For the next two weeks I only have one clear memory: I was crawling on the floor because I could no longer walk. I was crawling to reach a faucet with water because they did not even give us water anymore.
In 1960, Kor’s sister Miriam developed kidney infections while she was pregnant with her first child. These infections worsened during her second pregnancy 13 years later. In fact, tests revealed that Miriam’s kidneys hadn’t grown larger than those of a 10-year-old.
I begged her not to become pregnant a third time, but she refused to listen to me. After the birth of her third child, her kidneys started to deteriorate and no medicine would work. So she needed to have a kidney transplant. I donated my kidney in 1987. We were a perfect match. But one year later, she developed cancer. The doctors were very surprised because they had at least 50 different patients who had kidney transplants and none of them were sick or developed cancer. The doctors asked me what was injected into our bodies in Auschwitz. We never found our Auschwitz files from Mengele’s experiments, so we never found out what they were injecting in our bodies. Miriam died June 6, 1993.
In 1984, Kor founded CANDLES (Children of Auschwitz Nazi Deadly Lab Experiments Survivors), in an effort to locate other surviving Mengele twins; and in 1995 she opened the CANDLES Holocaust Museum and Education Center in Terra Haute, Indiana.
In her letter to Groening (well worth a read on its own), released a day before she met him, Kor writes about the three life lessons she extends to youths:
1. Never give up on yourself or your dreams. I did not know how to survive Auschwitz, but I was determined to do it. Here I am 70 years later because I never gave up.
2. Treat people with respect and fairness to eliminate prejudice from your life.
3. Forgive your worst enemy and forgive anybody who [h]as ever hurt you.
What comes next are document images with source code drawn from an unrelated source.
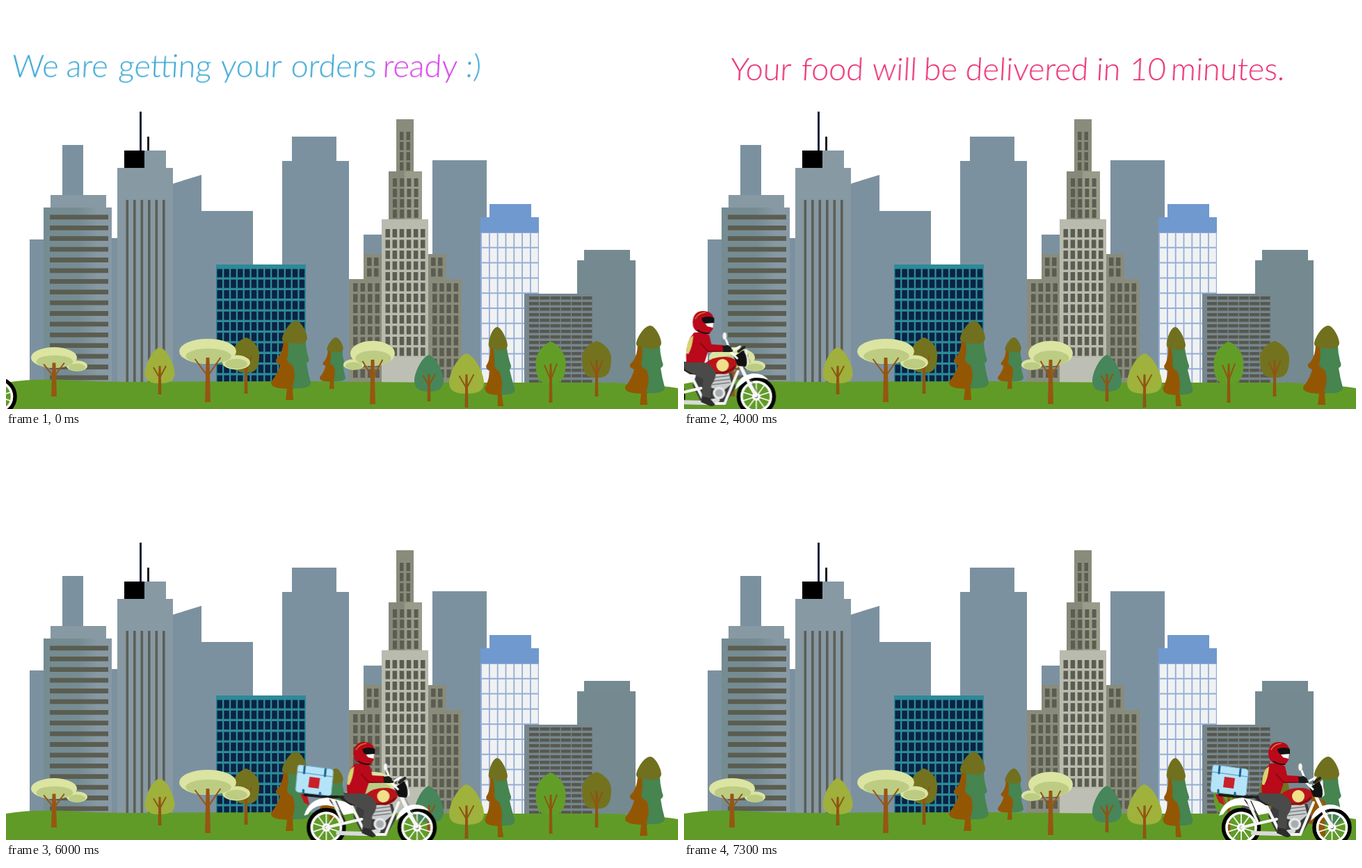
An HTML page that plays this animation: 966 px wide and 580 px high, repeating every 7400 ms.

```html
<!DOCTYPE html>
<html lang="en">
<head>
<meta charset="utf-8">
<title>Delivery</title>
<style>
html, body { margin: 0; width: 100%; height: 100%; overflow: hidden; background: #fff; }
svg { display: block; width: 966px; height: 580px; }
text { font: normal 300 45px Lato, "Open Sans", sans-serif; }
#bike { animation: ride 7400ms infinite; }
#preparing { animation: preparing 7400ms step-end infinite; }
#arriving { animation: arriving 7400ms step-end infinite; }

/* The picture holds for 500 ms, then 200 ms, then 100 ms per step. */
@keyframes ride {
  0%      { transform: translateX(-944px); animation-timing-function: steps(8); }
  54.054% { transform: translateX(-827.6px); animation-timing-function: steps(2); }
  59.459% { transform: translateX(-798.5px); animation-timing-function: steps(1); }
  60.810% { transform: translateX(-784px); animation-timing-function: steps(11); }
  75.675% { transform: translateX(-485.5px); animation-timing-function: steps(11); }
  90.540% { transform: translateX(-87px); animation-timing-function: steps(7); }
  100%    { transform: translateX(14.5px); }
}
@keyframes preparing { 0% { opacity: 1; } 47.297%, 100% { opacity: 0; } }
@keyframes arriving { 0% { opacity: 0; } 54.054% { opacity: 1; } 77.027%, 100% { opacity: 0; } }
</style>
</head>
<body>
<svg viewBox="0 0 966 580">
  <defs>
    <linearGradient id="slate"><stop offset=".5" stop-color="#758c92"/><stop offset=".8" stop-color="#8799a4"/></linearGradient>
    <linearGradient id="stone"><stop offset=".45" stop-color="#86897a"/><stop offset=".5" stop-color="#999c8a"/></linearGradient>
    <g id="fir">
      <path fill="#935704" d="M399 482Q398 500 388 509Q387 514 394 516Q391 529 381 541Q380 548 392 550L404 551L402 567H413L412 551L419 548L414 484Z"/>
      <path fill="#468450" d="M405 484Q414 487 431 482Q431 494 435 507Q437 511 432 514Q434 528 438 542Q438 549 424 550Q416 551 411 549Q418 530 412 517Q404 513 404 508Q407 496 405 484Z"/>
      <path fill="#71701f" d="M417 453C424 453 433 470 433 478Q433 484 424 486Q412 487 400 483Q395 482 398 474C402 464 410 453 417 453Z"/>
    </g>
    <g id="wheel" fill="none">
      <circle r="25.5" stroke="#000" stroke-width="5.5"/>
      <circle r="21" stroke="#fff" stroke-width="3.5"/>
      <g id="spokes" stroke="#f4f4f4" stroke-width="1.8"></g>
      <circle r="6" fill="#fff"/><circle r="2.4" fill="#222"/>
    </g>
  </defs>

  <g id="city"></g>
  <path fill="#619b27" d="M0 542Q45 535 100 539Q140 541 200 541Q320 540 440 540Q570 542 700 542H860Q920 543 966 550V580H0Z"/>
  <g id="trees"></g>

  <g id="preparing" transform="translate(0 102.5) skewX(-3)" fill="#35a5d3">
    <text><tspan x="8">We</tspan> <tspan x="86">are</tspan> <tspan x="161">getting</tspan> <tspan x="308">your</tspan> <tspan x="409">orders</tspan> <tspan x="541" fill="#d43be9">ready</tspan> <tspan x="660">:)</tspan></text>
  </g>
  <g id="arriving" transform="translate(0 107) skewX(-3)" fill="#ec2a70">
    <text><tspan x="66">Your</tspan> <tspan x="168">food</tspan> <tspan x="270">will</tspan> <tspan x="344">be</tspan> <tspan x="404">delivered</tspan> <tspan x="592">in</tspan> <tspan x="640">10</tspan> <tspan x="699">minutes.</tspan></text>
  </g>

  <g id="bike" stroke-linecap="round" stroke-linejoin="round">
    <use href="#wheel" x="801" y="562"/>
    <use href="#wheel" x="931.5" y="562"/>
    <!-- rack, tail light and rear fender -->
    <path fill="#c4161d" d="M764 514H773L777 530L769 526Z"/>
    <path fill="none" stroke="#1c1c1c" stroke-width="4" d="M770 515L800 518H818"/>
    <path fill="#fff" d="M769 545Q776 520 803 519L836 527L842 541L826 544Q816 530 800 530Q782 530 775 543Z"/>
    <path fill="none" stroke="#333" stroke-width="1.5" d="M806 522L820 542M815 524L828 552"/>
    <!-- frame, engine and exhaust -->
    <path fill="#3c3c3c" d="M846 528H896L902 548L888 572H853L840 546Z"/>
    <path fill="none" stroke="#f5f5f5" stroke-width="4" d="M801 562L852 550M812 527L824 553M838 532L858 572H886L905 526"/>
    <path fill="none" stroke="#d8dadb" stroke-width="6" d="M818 570L856 571L876 567"/>
    <path fill="#c9cccd" d="M866 530L892 528L896 544L884 554L865 549Z"/>
    <path fill="none" stroke="#7b7f80" stroke-width="1.5" d="M868 535L893 532M868 540L894 537M868 545L893 542"/>
    <circle cx="878" cy="557" r="9" fill="#e4e6e7"/><circle cx="878" cy="557" r="5.5" fill="#a9adaf"/>
    <!-- seat and tank -->
    <path fill="#242424" d="M815 517Q842 513 864 522L866 532L836 530Z"/>
    <path fill="#b9141a" d="M858 514Q869 504 889 505Q902 506 904 515Q902 526 886 530L863 528Z"/>
    <path fill="none" stroke="#701014" stroke-width="2" d="M864 528Q890 531 901 519"/>
    <circle cx="883" cy="517" r="9" fill="#efe08a"/>
    <!-- fork, front fender, lamp and mirror -->
    <path fill="none" stroke="#f7f7f7" stroke-width="5" d="M901 502L915 531L931 561"/>
    <path fill="none" stroke="#777" stroke-width="1" d="M906 502L919 529L934 558"/>
    <path fill="#fff" d="M901 552Q905 532 926 529Q941 528 949 538Q928 531 915 541Z"/>
    <path fill="#111" d="M899 505L912 496Q920 495 920 506Q920 515 916 519L905 518Z"/>
    <path fill="#eee" d="M914 497L918 493L921 515L917 519Q920 508 914 497Z"/>
    <path fill="none" stroke="#fff" stroke-width="3" d="M887 478L895 498L904 507M895 497L908 490"/>
    <path fill="none" stroke="#222" stroke-width="4" d="M884 494L896 496M906 497L914 491"/>
    <ellipse cx="886" cy="475" rx="3" ry="5.5" fill="#f7f7f7" stroke="#aaa" stroke-width=".8"/>
    <!-- delivery box -->
    <path fill="#b5e4f9" stroke="#85bfdc" d="M763 472L808 478Q811 479 811 482L808 514Q807 516 804 516L760 511Q757 510 757 507L760 475Q760 472 763 472Z"/>
    <path fill="none" stroke="#6eacd0" stroke-width="1.5" d="M760 482L810 489"/>
    <path fill="none" stroke="#215f8f" stroke-width="3" d="M770 474L769 484M800 478L799 488M768 508V512M792 512V515"/>
    <path fill="#c9202a" d="M777 489L792 491L790 506L775 504Z"/>
    <!-- rider -->
    <path fill="#4a4a48" d="M826 512L852 511Q869 517 873 527Q874 536 867 545L865 566L853 565L855 537L832 525Q824 520 826 512Z"/>
    <path fill="#2d2d2d" d="M853 562L864 564L872 573Q872 576 866 576L852 570Z"/>
    <path fill="#b9091a" d="M842 470L856 469L864 474L867 487L884 488V497L862 498L857 513H831Q829 493 836 478Z"/>
    <path fill="#d8d271" d="M836 478L841 474Q840 490 834 501L831 500Q831 487 836 478Z"/>
    <path fill="none" stroke="#790812" stroke-width="1.3" d="M851 485L862 497L884 497"/>
    <path fill="#191919" d="M883 489L891 488L896 492L894 498L884 498Z"/>
    <path fill="#b9091a" d="M840 455Q841 439 855 439Q868 439 870 449L869 465L864 472Q851 472 846 468Q840 465 840 455Z"/>
    <path fill="#fff" d="M856 454L870 454L869 463L861 461Z"/>
    <path fill="#111" d="M853 449Q863 445 871 449V456L858 457Q853 454 853 449Z"/>
    <path fill="none" stroke="#e0a33c" stroke-width="1.2" d="M844 450Q848 442 858 441"/>
    <path fill="none" stroke="#111" stroke-width="1.8" d="M847 467Q856 472 863 471"/>
  </g>
</svg>
<script>
const box = (x1, y1, x2, y2, fill) =>
  `<path fill="${fill}" d="M${x1} ${y1}H${x2}V${y2}H${x1}Z"/>`;

const grid = (x, y, cols, rows, dx, dy, w, h, fill) => {
  let d = '';
  for (let r = 0; r < rows; r++)
    for (let c = 0; c < cols; c++) d += `M${x + c * dx} ${y + r * dy}h${w}v${h}h${-w}z`;
  return `<path fill="${fill}" d="${d}"/>`;
};

const haze = '#7c91a0', steel = '#8799a3', olive = '#8a8c7b', pane = '#5b5d51', sky = '#7099cf';
const ground = 543;

const city = [
  // distant skyline
  box(34, 336, 56, ground, haze),
  box(81, 200, 111, 274, haze),
  box(152, 334, 161, ground, haze),
  `<path fill="${haze}" d="M239 256L281 243V295H355V${ground}H239Z"/>`,
  box(411, 188, 475, 224, haze),
  box(397, 223, 493, ground, haze),
  box(514, 329, 541, 360, haze),
  box(613, 222, 691, ground, haze),
  // striped tower
  box(64, 272, 144, 291, steel),
  box(54, 290, 152, ground, 'url(#slate)'),
  grid(63, 300.5, 1, 16, 0, 15.4, 84, 6.8, pane),
  // antenna tower
  box(192, 152, 195, 209, '#10213c'),
  box(203, 188, 206, 209, '#181c20'),
  box(199, 208, 230, 234, steel),
  box(170, 208, 199, 233, '#000'),
  box(160, 233, 240, ground, steel),
  grid(172.5, 279, 6, 1, 10.5, 0, 3.6, 262, '#5c5e58'),
  // teal office block
  box(302, 372, 431, ground, '#2c8b98'),
  grid(303.5, 378.5, 13, 11, 9.85, 15.3, 7.5, 12, '#0b2344'),
  // stepped tower
  box(561, 163, 586, 239, olive),
  grid(566, 181, 2, 4, 9.5, 14.6, 5.5, 12, pane),
  box(550, 238, 598, 308, 'url(#stone)'),
  grid(556, 248, 4, 4, 10.2, 15, 6, 12, pane),
  box(514, 357, 633, 394, olive),
  grid(519, 362, 2, 2, 10, 15.5, 6.5, 12, pane),
  grid(611, 362, 2, 2, 10, 15.5, 6.5, 12, pane),
  box(493, 393, 655, ground, olive),
  grid(499, 399, 4, 9, 10.5, 15.5, 6.5, 12, pane),
  grid(613, 399, 4, 9, 10.2, 15.5, 6.5, 12, pane),
  box(540, 307, 607, ground, '#b8bbae'),
  grid(545.5, 321, 6, 12, 10.1, 15.5, 6.5, 12, pane),
  box(540, 506, 607, ground, '#bdbfb4'),
  // eastern buildings
  box(831, 351, 897, 368, '#758a91'),
  box(821, 366, 905, ground, '#748a90'),
  box(695, 285, 755, 305, sky),
  box(682, 304, 766, ground, sky),
  box(682, 326, 766, ground, '#93aed4'),
  grid(684, 327, 7, 10, 11.8, 21.8, 10, 19.8, '#f0f1f3'),
  box(745, 414, 844, ground, '#77868d'),
  grid(752, 418, 6, 16, 15.3, 8, 14, 4.6, '#56584f'),
].join('');

const trunk = (x, top, base, spread, width, color) => {
  const fork = top + (base - top) * .42;
  return `<path fill="${color}" d="M${x - width * .3} ${top}H${x + width * .3}L${x + width / 2} ${base}H${x - width / 2}Z"/>
    <path fill="none" stroke="${color}" stroke-width="2" d="M${x - spread} ${top + 2}L${x} ${fork}L${x + spread} ${top}"/>`;
};

// belly: height share at which the crown is widest
const leafy = (x, top, bottom, base, half, fill, belly) => {
  const h = bottom - top, mid = top + h * belly;
  const side = s => `C${x + s * half * .5} ${top + h * .06} ${x + s * half} ${mid - h * .22} ${x + s * half} ${mid}
    C${x + s * half} ${bottom - h * .06} ${x + s * half * .6} ${bottom} ${x} ${bottom}`;
  return `<path fill="${fill}" d="M${x} ${top}${side(1)}ZM${x} ${top}${side(-1)}Z"/>`
    + trunk(x, top + h * .52, base, half * .42, 5, '#8f5513');
};

const ellipse = (x, y, rx, ry, fill) =>
  `<ellipse cx="${x}" cy="${y}" rx="${rx}" ry="${ry}" fill="${fill}"/>`;

const acacia = (x, y, rx, ry, lobeX, lobeY, lobeR, base) => {
  const light = '#dbe4a1', shade = '#bdcc83';
  return ellipse(lobeX, lobeY, lobeR, lobeR * .52, light)
    + ellipse(lobeX, lobeY + 2, lobeR * .8, lobeR * .36, shade)
    + ellipse(x, y, rx, ry, light)
    + ellipse(x + 1, y + ry * .38, rx * .8, ry * .6, shade)
    + trunk(x, y + ry * .5, base, rx * .45, 8, '#965613');
};

const fir = (left, top, sx, sy, lean = 0) =>
  `<use href="#fir" transform="translate(${left} ${top}) skewX(${lean}) scale(${sx} ${sy}) translate(-381 -453)"/>`;

const trees = [
  acacia(69, 506, 33, 15, 102, 518, 15, 562),
  leafy(221, 491, 543, 559, 21.5, '#9fb03c', .72),
  leafy(345, 477, 528, 558, 19, '#73731f', .48),
  acacia(290, 497, 41, 18, 331, 513, 20, 570),
  fir(381, 453, 1, 1),
  fir(451, 477, .65, .65),
  acacia(527, 500, 32, 18, 500, 516, 15, 573),
  leafy(608, 502, 555, 569, 21, '#46865a', .7),
  leafy(662, 500, 558, 578, 25, '#9fb23c', .72),
  fir(679, 462, .755, 1, 6),
  leafy(783, 483, 544, 571, 21.5, '#629e27', .5),
  leafy(849, 482, 535, 562, 21, '#73731f', .47),
  fir(890, 460, 1, 1),
].join('');

const spokes = Array.from({ length: 10 }, (_, i) =>
  `<path d="M0 0V-20" transform="rotate(${i * 36})"/>`).join('');

const fill = (id, markup) => { document.getElementById(id).innerHTML = markup; };
fill('city', city);
fill('trees', trees);
fill('spokes', spokes);
</script>
</body>
</html>
```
I forgave the Nazis and I forgave everybody who hurt me.
In September 2014, Tablet contributor Alexander Aciman described a dilemma that is arises in trying Groening:
…there’s something fundamentally problematic about how rare it is that a Nazi finally be charged with a crime. In fact, Groening has been under investigation for quite some time, and was even interviewed by Der Spiegel in 2005 about his various jobs at the camp. He’s been a controversial figure—comfortably living in Germany for the past few decades.
The fact is that very few high-level guards and officers ever stand trial. Often, they end up dying before their trial dates… The question, of course, is why it takes more than half a century to bring war criminals and murderers to trial.
“I am probably the only survivor who has forgiven all the Nazis, including you, in my name alone,” Kor wrote to Groening. “My forgiveness does not absolve the perpetrators from taking responsibility for their actions, nor does it diminish my need and right to ask questions about what happened at Auschwitz.”
“I told the media that he was a small screw in a big killing machine, and the machine cannot function without the small screws,” she wrote on her Facebook page. “But obviously he is a human being. His response to me is exactly what I was talking about when I said you cannot predict what will happen when someone from the victims’ side and someone from the perpetrators’ side meet in a spirit of humanity.”